*** Block opens ***
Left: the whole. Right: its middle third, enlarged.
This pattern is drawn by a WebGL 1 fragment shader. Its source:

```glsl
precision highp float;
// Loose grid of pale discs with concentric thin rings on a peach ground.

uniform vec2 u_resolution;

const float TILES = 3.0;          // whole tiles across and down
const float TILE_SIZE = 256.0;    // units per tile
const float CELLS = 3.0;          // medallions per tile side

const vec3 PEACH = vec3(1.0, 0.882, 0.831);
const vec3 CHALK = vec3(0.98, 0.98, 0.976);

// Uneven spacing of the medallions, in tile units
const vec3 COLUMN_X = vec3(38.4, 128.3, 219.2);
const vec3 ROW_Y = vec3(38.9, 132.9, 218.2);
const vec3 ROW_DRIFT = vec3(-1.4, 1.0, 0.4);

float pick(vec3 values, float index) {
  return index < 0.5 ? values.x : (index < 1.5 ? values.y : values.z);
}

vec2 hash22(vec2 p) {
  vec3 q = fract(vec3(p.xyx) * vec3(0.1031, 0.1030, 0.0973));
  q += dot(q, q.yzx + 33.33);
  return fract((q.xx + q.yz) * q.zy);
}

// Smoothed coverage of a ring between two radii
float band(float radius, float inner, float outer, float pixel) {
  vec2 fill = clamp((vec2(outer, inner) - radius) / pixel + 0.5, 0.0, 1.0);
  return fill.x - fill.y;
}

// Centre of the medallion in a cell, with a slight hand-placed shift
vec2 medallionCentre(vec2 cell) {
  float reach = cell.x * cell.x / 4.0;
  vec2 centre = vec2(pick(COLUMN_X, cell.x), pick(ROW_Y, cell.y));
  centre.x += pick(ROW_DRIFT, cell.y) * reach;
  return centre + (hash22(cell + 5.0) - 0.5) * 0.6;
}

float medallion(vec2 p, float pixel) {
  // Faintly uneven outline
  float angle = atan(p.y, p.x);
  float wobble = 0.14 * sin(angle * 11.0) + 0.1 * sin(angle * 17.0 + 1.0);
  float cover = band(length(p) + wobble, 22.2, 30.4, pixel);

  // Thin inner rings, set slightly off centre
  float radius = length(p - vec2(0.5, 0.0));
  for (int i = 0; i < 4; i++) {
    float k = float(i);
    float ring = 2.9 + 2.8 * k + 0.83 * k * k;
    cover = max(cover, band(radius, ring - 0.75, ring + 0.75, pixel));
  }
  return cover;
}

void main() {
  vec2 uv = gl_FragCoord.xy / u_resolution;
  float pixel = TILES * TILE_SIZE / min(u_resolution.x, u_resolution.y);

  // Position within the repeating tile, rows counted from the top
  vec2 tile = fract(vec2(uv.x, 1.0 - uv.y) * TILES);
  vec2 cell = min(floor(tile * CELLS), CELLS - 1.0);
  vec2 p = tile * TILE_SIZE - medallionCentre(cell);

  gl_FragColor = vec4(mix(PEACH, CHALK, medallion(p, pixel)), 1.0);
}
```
*** Block closes ***
Retype the material above in full, with nothing altered.

### RESPONSE TO THE EXERCISE
Left: the whole. Right: its middle third, enlarged.
This pattern is drawn by a WebGL 1 fragment shader. Its source:

```glsl
precision highp float;
// Loose grid of pale discs with concentric thin rings on a peach ground.

uniform vec2 u_resolution;

const float TILES = 3.0;          // whole tiles across and down
const float TILE_SIZE = 256.0;    // units per tile
const float CELLS = 3.0;          // medallions per tile side

const vec3 PEACH = vec3(1.0, 0.882, 0.831);
const vec3 CHALK = vec3(0.98, 0.98, 0.976);

// Uneven spacing of the medallions, in tile units
const vec3 COLUMN_X = vec3(38.4, 128.3, 219.2);
const vec3 ROW_Y = vec3(38.9, 132.9, 218.2);
const vec3 ROW_DRIFT = vec3(-1.4, 1.0, 0.4);

float pick(vec3 values, float index) {
  return index < 0.5 ? values.x : (index < 1.5 ? values.y : values.z);
}

vec2 hash22(vec2 p) {
  vec3 q = fract(vec3(p.xyx) * vec3(0.1031, 0.1030, 0.0973));
  q += dot(q, q.yzx + 33.33);
  return fract((q.xx + q.yz) * q.zy);
}

// Smoothed coverage of a ring between two radii
float band(float radius, float inner, float outer, float pixel) {
  vec2 fill = clamp((vec2(outer, inner) - radius) / pixel + 0.5, 0.0, 1.0);
  return fill.x - fill.y;
}

// Centre of the medallion in a cell, with a slight hand-placed shift
vec2 medallionCentre(vec2 cell) {
  float reach = cell.x * cell.x / 4.0;
  vec2 centre = vec2(pick(COLUMN_X, cell.x), pick(ROW_Y, cell.y));
  centre.x += pick(ROW_DRIFT, cell.y) * reach;
  return centre + (hash22(cell + 5.0) - 0.5) * 0.6;
}

float medallion(vec2 p, float pixel) {
  // Faintly uneven outline
  float angle = atan(p.y, p.x);
  float wobble = 0.14 * sin(angle * 11.0) + 0.1 * sin(angle * 17.0 + 1.0);
  float cover = band(length(p) + wobble, 22.2, 30.4, pixel);

  // Thin inner rings, set slightly off centre
  float radius = length(p - vec2(0.5, 0.0));
  for (int i = 0; i < 4; i++) {
    float k = float(i);
    float ring = 2.9 + 2.8 * k + 0.83 * k * k;
    cover = max(cover, band(radius, ring - 0.75, ring + 0.75, pixel));
  }
  return cover;
}

void main() {
  vec2 uv = gl_FragCoord.xy / u_resolution;
  float pixel = TILES * TILE_SIZE / min(u_resolution.x, u_resolution.y);

  // Position within the repeating tile, rows counted from the top
  vec2 tile = fract(vec2(uv.x, 1.0 - uv.y) * TILES);
  vec2 cell = min(floor(tile * CELLS), CELLS - 1.0);
  vec2 p = tile * TILE_SIZE - medallionCentre(cell);

  gl_FragColor = vec4(mix(PEACH, CHALK, medallion(p, pixel)), 1.0);
}
```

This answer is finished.